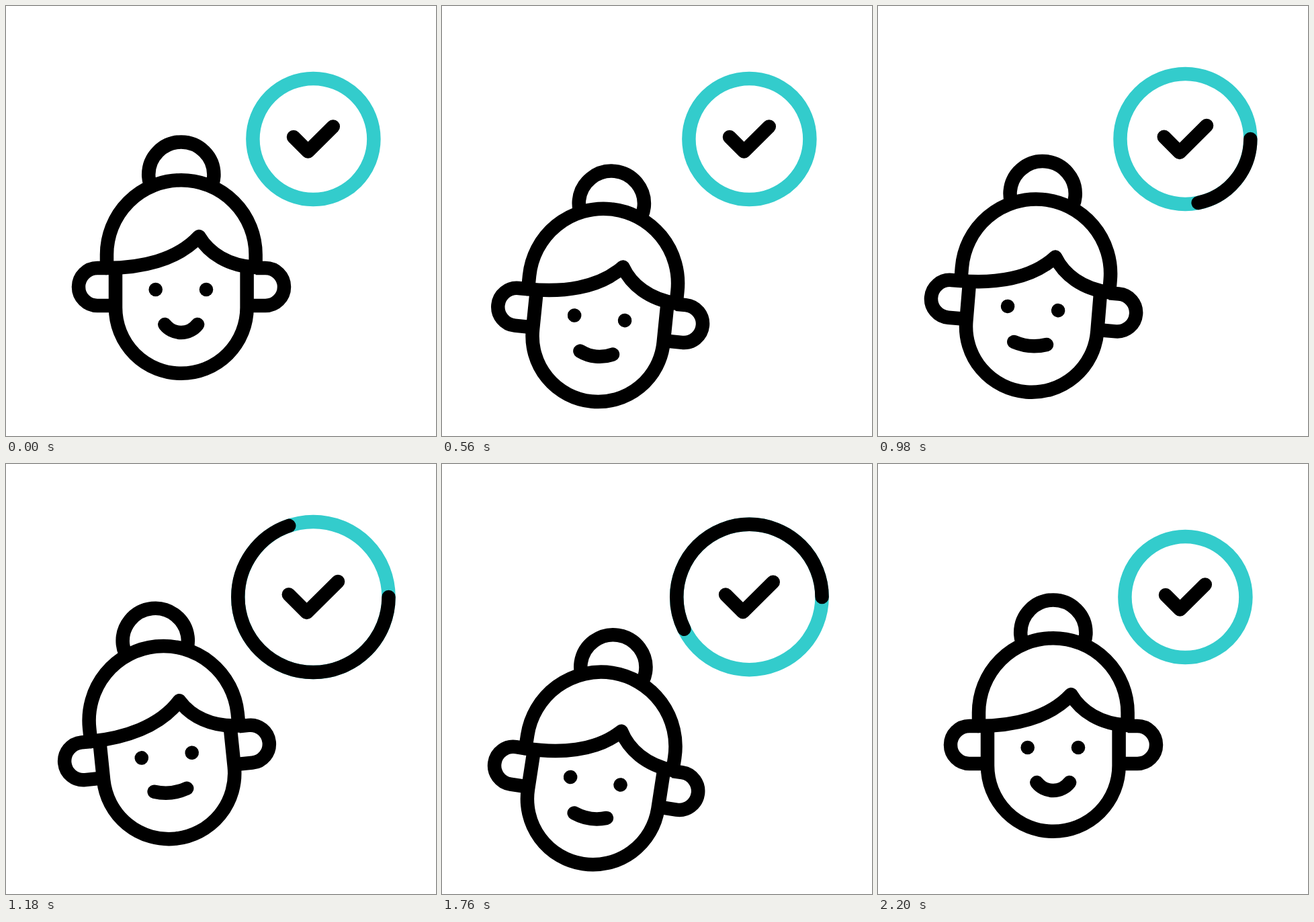
An HTML page that plays this animation: 640x640 px, repeating every 2.4 s.

```html
<!DOCTYPE html>
<html lang="en">
<head>
<meta charset="utf-8">
<title>Approved profile</title>
<style>
  html, body { margin: 0; width: 100%; height: 100%; overflow: hidden; background: #fff; }
  svg { display: block; width: 100%; height: 100%; }
  .line { fill: none; stroke: #000; stroke-width: 20.5; stroke-linecap: round; stroke-linejoin: round; }
</style>
</head>
<body>
<svg viewBox="0 0 640 640">
  <g id="head" class="line">
    <g stroke-linecap="butt">
      <path d="M214.5 265Q212.2 258 212.2 251A48.6 48.6 0 0 1 309.4 251Q309.4 258 307.1 265"/>
      <path d="M150 390V370A110.8 110.8 0 0 1 371.6 370V390"/>
      <path d="M163 390V449A97.8 97.8 0 0 0 358.6 449V390"/>
      <path d="M150 390H136A28 28 0 0 0 136 446H163M371.6 390H386A28 28 0 0 1 386 446H358.6"/>
    </g>
    <path d="M150 390C200 390 254 379 287.3 343C302 368 331 387 371.6 389"/>
    <path id="mouth"/>
    <g fill="#000" stroke="none">
      <circle cx="222.7" cy="422" r="10.3"/>
      <circle cx="298" cy="422" r="10.3"/>
    </g>
  </g>
  <g class="line" transform="translate(457.4 198)">
    <circle id="ring" style="stroke:#3cc"/>
    <circle id="trace" pathLength="1"/>
    <path id="check"/>
  </g>
</svg>
<script>
const LOOP = 2400;
const $ = id => document.getElementById(id);
const set = (id, attrs) => {
  for (const name in attrs) $(id).setAttribute(name, attrs[name]);
};

// Eased progress from 0 to 1 between two times
const ease = (t, from, to) => {
  const x = Math.min(1, Math.max(0, (t - from) / (to - from)));
  return x * x * (3 - 2 * x);
};

// Value at time t along [time, value] keys, eased between neighbours
const track = (t, keys) => keys.slice(1).reduce(
  (value, [time, next], i) => value + (next - keys[i][1]) * ease(t, keys[i][0], time),
  keys[0][1]);

const DROP = [[200, 0], [700, 52.5], [1200, 11.6], [1700, 52.5], [2200, 0]];
const TILT = [[200, 0], [820, 9.3], [1318, -9.3], [1812, 9.3], [2200, 0]];
const TICK = [[-29.4, -3], [-7.9, 18.5], [29.4, -18.5]];

function draw(t) {
  const lean = ease(t, 200, 700) - ease(t, 1700, 2200);
  const y = track(t, DROP), tilt = track(t, TILT);
  set('head', { transform: `translate(${-25.9 * lean} ${y}) rotate(${tilt} 260.7 375)` });

  // Smile as a circular arc of given depth over a fixed chord
  const half = 24.4, depth = 12 - 8 * lean;
  const bend = (half * half + depth * depth) / (2 * depth);
  set('mouth', { d: `M236.3 474A${bend} ${bend} 0 0 0 285.1 474` });

  const end = ease(t, 800, 1400), start = ease(t, 1400, 2200);
  const r = 90 + 31.7 * (end - start);
  set('ring', { r });
  set('trace', {
    r,
    'stroke-dasharray': `${end - start} 2`,
    'stroke-dashoffset': -start,
    visibility: end > start ? 'visible' : 'hidden'
  });
  set('check', { d: 'M' + TICK.map(p => p.map(v => v * r / 90)).join('L') });
}

const began = performance.now();
function tick() {
  draw((performance.now() - began) % LOOP);
  requestAnimationFrame(tick);
}
tick();
</script>
</body>
</html>
```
★ ★ ★ ★ ★
### Problem to work on
Omit the pictures and print the listing exactly.

### Exercise answer
An HTML page that plays this animation: 640x640 px, repeating every 2.4 s.

```html
<!DOCTYPE html>
<html lang="en">
<head>
<meta charset="utf-8">
<title>Approved profile</title>
<style>
  html, body { margin: 0; width: 100%; height: 100%; overflow: hidden; background: #fff; }
  svg { display: block; width: 100%; height: 100%; }
  .line { fill: none; stroke: #000; stroke-width: 20.5; stroke-linecap: round; stroke-linejoin: round; }
</style>
</head>
<body>
<svg viewBox="0 0 640 640">
  <g id="head" class="line">
    <g stroke-linecap="butt">
      <path d="M214.5 265Q212.2 258 212.2 251A48.6 48.6 0 0 1 309.4 251Q309.4 258 307.1 265"/>
      <path d="M150 390V370A110.8 110.8 0 0 1 371.6 370V390"/>
      <path d="M163 390V449A97.8 97.8 0 0 0 358.6 449V390"/>
      <path d="M150 390H136A28 28 0 0 0 136 446H163M371.6 390H386A28 28 0 0 1 386 446H358.6"/>
    </g>
    <path d="M150 390C200 390 254 379 287.3 343C302 368 331 387 371.6 389"/>
    <path id="mouth"/>
    <g fill="#000" stroke="none">
      <circle cx="222.7" cy="422" r="10.3"/>
      <circle cx="298" cy="422" r="10.3"/>
    </g>
  </g>
  <g class="line" transform="translate(457.4 198)">
    <circle id="ring" style="stroke:#3cc"/>
    <circle id="trace" pathLength="1"/>
    <path id="check"/>
  </g>
</svg>
<script>
const LOOP = 2400;
const $ = id => document.getElementById(id);
const set = (id, attrs) => {
  for (const name in attrs) $(id).setAttribute(name, attrs[name]);
};

// Eased progress from 0 to 1 between two times
const ease = (t, from, to) => {
  const x = Math.min(1, Math.max(0, (t - from) / (to - from)));
  return x * x * (3 - 2 * x);
};

// Value at time t along [time, value] keys, eased between neighbours
const track = (t, keys) => keys.slice(1).reduce(
  (value, [time, next], i) => value + (next - keys[i][1]) * ease(t, keys[i][0], time),
  keys[0][1]);

const DROP = [[200, 0], [700, 52.5], [1200, 11.6], [1700, 52.5], [2200, 0]];
const TILT = [[200, 0], [820, 9.3], [1318, -9.3], [1812, 9.3], [2200, 0]];
const TICK = [[-29.4, -3], [-7.9, 18.5], [29.4, -18.5]];

function draw(t) {
  const lean = ease(t, 200, 700) - ease(t, 1700, 2200);
  const y = track(t, DROP), tilt = track(t, TILT);
  set('head', { transform: `translate(${-25.9 * lean} ${y}) rotate(${tilt} 260.7 375)` });

  // Smile as a circular arc of given depth over a fixed chord
  const half = 24.4, depth = 12 - 8 * lean;
  const bend = (half * half + depth * depth) / (2 * depth);
  set('mouth', { d: `M236.3 474A${bend} ${bend} 0 0 0 285.1 474` });

  const end = ease(t, 800, 1400), start = ease(t, 1400, 2200);
  const r = 90 + 31.7 * (end - start);
  set('ring', { r });
  set('trace', {
    r,
    'stroke-dasharray': `${end - start} 2`,
    'stroke-dashoffset': -start,
    visibility: end > start ? 'visible' : 'hidden'
  });
  set('check', { d: 'M' + TICK.map(p => p.map(v => v * r / 90)).join('L') });
}

const began = performance.now();
function tick() {
  draw((performance.now() - began) % LOOP);
  requestAnimationFrame(tick);
}
tick();
</script>
</body>
</html>
```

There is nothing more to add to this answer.